>There is no single authority like you might experience in other destinations, but small organizations under the authority of the Egyptian Environmental Affairs Agency protect and enforce user fees in a few specific areas: Ras Mohammed, the Giftun Islands, the Brothers Islands, Daedalus Reef, Zabarghad and Rocky Islands, and the St. John's Reef system.
>New Diving Regulations
>The Egyptian government has recently begun enforcing regulations that require all dive operations to obtain a dive medical history form before allowing anybody to participate in recreational diving activities. The universal Recreational Scuba Training Council (RSTC) form is acceptable documentation to indicate fitness to dive.
>If your holiday time permits, take a few days to visit the iconic antiquities unique to Egypt: the Pyramids of Giza and the nearby Sphinx. The Museum of Egyptian Antiquities in Cairo, established in 1902, houses many of the most important artifacts of ancient Egyptian history, including the instantly identifiable burial mask of Tutankhamun. A weeklong Nile River cruise takes you from Luxor to Aswan, visiting the Temple of Karnak, the Tomb of Queen Nefertari, the Luxor Temple and the Valley of the Kings, which houses the tombs of Tutankhamun and Ramses VI. The history, combined with the leisurely pace of a five-star Nile River boat, is a wonderful complement to a Red Sea dive holiday.
>See more of Stephen Frink's Red Sea adventures in this bonus photo gallery.

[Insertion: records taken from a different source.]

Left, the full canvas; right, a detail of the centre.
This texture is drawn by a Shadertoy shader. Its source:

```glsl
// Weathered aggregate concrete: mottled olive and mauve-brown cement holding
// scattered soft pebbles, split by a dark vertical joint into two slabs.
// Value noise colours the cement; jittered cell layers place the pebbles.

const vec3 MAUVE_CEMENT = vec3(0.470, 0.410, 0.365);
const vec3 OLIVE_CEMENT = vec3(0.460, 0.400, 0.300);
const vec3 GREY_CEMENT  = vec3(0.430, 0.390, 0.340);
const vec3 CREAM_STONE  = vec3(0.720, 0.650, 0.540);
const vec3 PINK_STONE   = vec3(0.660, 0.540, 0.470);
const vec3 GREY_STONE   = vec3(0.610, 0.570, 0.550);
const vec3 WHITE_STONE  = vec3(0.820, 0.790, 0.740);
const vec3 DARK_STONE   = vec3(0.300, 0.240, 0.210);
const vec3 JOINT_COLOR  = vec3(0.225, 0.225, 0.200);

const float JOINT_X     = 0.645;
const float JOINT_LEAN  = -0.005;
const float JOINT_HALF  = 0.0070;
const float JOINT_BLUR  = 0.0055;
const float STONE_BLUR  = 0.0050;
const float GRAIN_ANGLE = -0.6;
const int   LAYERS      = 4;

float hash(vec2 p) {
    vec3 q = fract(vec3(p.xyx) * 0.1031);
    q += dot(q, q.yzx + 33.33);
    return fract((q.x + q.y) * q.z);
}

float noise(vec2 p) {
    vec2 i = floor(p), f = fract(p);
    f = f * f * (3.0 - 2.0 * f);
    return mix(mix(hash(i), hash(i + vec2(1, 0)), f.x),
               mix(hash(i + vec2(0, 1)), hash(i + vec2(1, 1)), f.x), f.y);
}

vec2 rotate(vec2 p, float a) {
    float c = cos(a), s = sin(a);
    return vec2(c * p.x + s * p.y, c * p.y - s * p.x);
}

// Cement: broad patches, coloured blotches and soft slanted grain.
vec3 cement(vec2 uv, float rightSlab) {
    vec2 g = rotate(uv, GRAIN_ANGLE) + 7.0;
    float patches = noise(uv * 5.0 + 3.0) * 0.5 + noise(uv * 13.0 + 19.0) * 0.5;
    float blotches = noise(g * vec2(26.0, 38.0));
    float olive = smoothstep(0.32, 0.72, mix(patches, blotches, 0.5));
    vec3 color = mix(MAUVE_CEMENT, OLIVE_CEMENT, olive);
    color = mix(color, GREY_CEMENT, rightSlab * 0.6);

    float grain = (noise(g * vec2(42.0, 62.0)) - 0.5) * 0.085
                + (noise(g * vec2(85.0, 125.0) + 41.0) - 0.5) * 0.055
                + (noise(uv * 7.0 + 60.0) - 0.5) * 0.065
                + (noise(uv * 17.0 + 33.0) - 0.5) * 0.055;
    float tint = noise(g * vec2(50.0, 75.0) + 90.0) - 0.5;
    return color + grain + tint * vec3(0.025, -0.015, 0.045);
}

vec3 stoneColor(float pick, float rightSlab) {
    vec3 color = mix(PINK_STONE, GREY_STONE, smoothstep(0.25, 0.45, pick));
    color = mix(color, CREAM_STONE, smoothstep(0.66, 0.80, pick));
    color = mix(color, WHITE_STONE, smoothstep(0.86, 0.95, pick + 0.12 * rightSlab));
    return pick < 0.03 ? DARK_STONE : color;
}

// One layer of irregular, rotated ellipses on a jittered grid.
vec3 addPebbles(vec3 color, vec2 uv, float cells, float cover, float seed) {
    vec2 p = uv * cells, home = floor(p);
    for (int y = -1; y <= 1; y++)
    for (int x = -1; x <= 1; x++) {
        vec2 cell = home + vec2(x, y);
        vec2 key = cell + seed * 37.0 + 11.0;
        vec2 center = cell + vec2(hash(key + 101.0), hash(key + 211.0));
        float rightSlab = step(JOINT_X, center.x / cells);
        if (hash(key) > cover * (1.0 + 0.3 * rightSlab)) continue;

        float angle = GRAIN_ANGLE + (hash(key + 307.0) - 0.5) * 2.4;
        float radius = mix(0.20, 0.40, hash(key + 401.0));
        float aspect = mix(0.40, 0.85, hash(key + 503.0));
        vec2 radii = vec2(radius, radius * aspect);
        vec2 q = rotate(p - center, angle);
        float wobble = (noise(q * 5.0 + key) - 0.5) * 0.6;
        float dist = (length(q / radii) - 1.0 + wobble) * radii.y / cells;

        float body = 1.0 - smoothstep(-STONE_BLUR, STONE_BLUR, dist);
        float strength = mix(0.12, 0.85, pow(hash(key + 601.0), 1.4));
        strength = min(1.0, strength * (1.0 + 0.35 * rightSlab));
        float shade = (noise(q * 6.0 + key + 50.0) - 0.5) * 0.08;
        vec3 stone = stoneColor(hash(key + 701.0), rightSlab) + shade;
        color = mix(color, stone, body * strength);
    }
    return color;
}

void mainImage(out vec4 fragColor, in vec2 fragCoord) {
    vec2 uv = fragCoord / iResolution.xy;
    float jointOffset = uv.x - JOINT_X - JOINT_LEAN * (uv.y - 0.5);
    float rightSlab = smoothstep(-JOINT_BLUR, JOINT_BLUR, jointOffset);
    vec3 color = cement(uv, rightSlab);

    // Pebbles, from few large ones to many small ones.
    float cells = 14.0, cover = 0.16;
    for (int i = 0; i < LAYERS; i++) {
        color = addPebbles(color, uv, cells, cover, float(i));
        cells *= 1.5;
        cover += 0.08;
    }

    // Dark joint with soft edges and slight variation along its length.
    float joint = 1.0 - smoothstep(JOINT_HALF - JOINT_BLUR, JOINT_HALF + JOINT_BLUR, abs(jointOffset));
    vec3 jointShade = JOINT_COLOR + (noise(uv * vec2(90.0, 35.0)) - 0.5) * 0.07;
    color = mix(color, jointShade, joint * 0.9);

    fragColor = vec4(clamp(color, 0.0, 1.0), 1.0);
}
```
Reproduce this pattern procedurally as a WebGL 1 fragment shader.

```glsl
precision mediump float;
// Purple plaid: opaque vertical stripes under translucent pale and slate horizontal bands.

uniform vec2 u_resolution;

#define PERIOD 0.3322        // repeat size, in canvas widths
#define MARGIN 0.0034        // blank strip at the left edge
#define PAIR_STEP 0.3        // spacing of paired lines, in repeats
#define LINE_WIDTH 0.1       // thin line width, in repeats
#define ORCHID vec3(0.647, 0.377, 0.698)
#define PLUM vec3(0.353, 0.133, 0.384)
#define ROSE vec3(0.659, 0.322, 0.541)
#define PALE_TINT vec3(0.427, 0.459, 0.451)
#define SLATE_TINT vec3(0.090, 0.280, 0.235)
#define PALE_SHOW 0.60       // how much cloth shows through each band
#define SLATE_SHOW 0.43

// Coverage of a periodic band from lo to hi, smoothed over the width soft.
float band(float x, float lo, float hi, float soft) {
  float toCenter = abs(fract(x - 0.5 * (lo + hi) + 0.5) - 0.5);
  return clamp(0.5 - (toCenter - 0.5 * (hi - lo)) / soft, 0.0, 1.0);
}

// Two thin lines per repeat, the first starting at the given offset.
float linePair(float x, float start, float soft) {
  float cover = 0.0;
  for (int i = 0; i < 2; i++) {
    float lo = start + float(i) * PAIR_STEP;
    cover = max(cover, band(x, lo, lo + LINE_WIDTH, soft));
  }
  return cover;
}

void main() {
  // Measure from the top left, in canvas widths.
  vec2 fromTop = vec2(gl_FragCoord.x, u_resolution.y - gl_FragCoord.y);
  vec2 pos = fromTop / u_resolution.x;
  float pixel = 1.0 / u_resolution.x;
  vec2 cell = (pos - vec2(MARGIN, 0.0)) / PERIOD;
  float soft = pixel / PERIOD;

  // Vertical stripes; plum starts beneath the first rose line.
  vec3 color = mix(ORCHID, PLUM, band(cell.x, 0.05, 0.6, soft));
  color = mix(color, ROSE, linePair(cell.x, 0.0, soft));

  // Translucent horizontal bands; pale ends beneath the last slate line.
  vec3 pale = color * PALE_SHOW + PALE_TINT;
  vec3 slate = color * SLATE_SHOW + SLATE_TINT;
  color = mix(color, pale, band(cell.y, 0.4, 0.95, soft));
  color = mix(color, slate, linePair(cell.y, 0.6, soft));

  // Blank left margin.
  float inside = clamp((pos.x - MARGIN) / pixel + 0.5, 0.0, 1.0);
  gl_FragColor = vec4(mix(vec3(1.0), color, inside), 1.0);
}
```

>Watch a 360-degree video tour of the SS Thistlegorm wreck, made as part of the Thistlegorm Project initiative. Learn more at thethistlegormproject.com.
>© Alert Diver — Q3 Summer 2019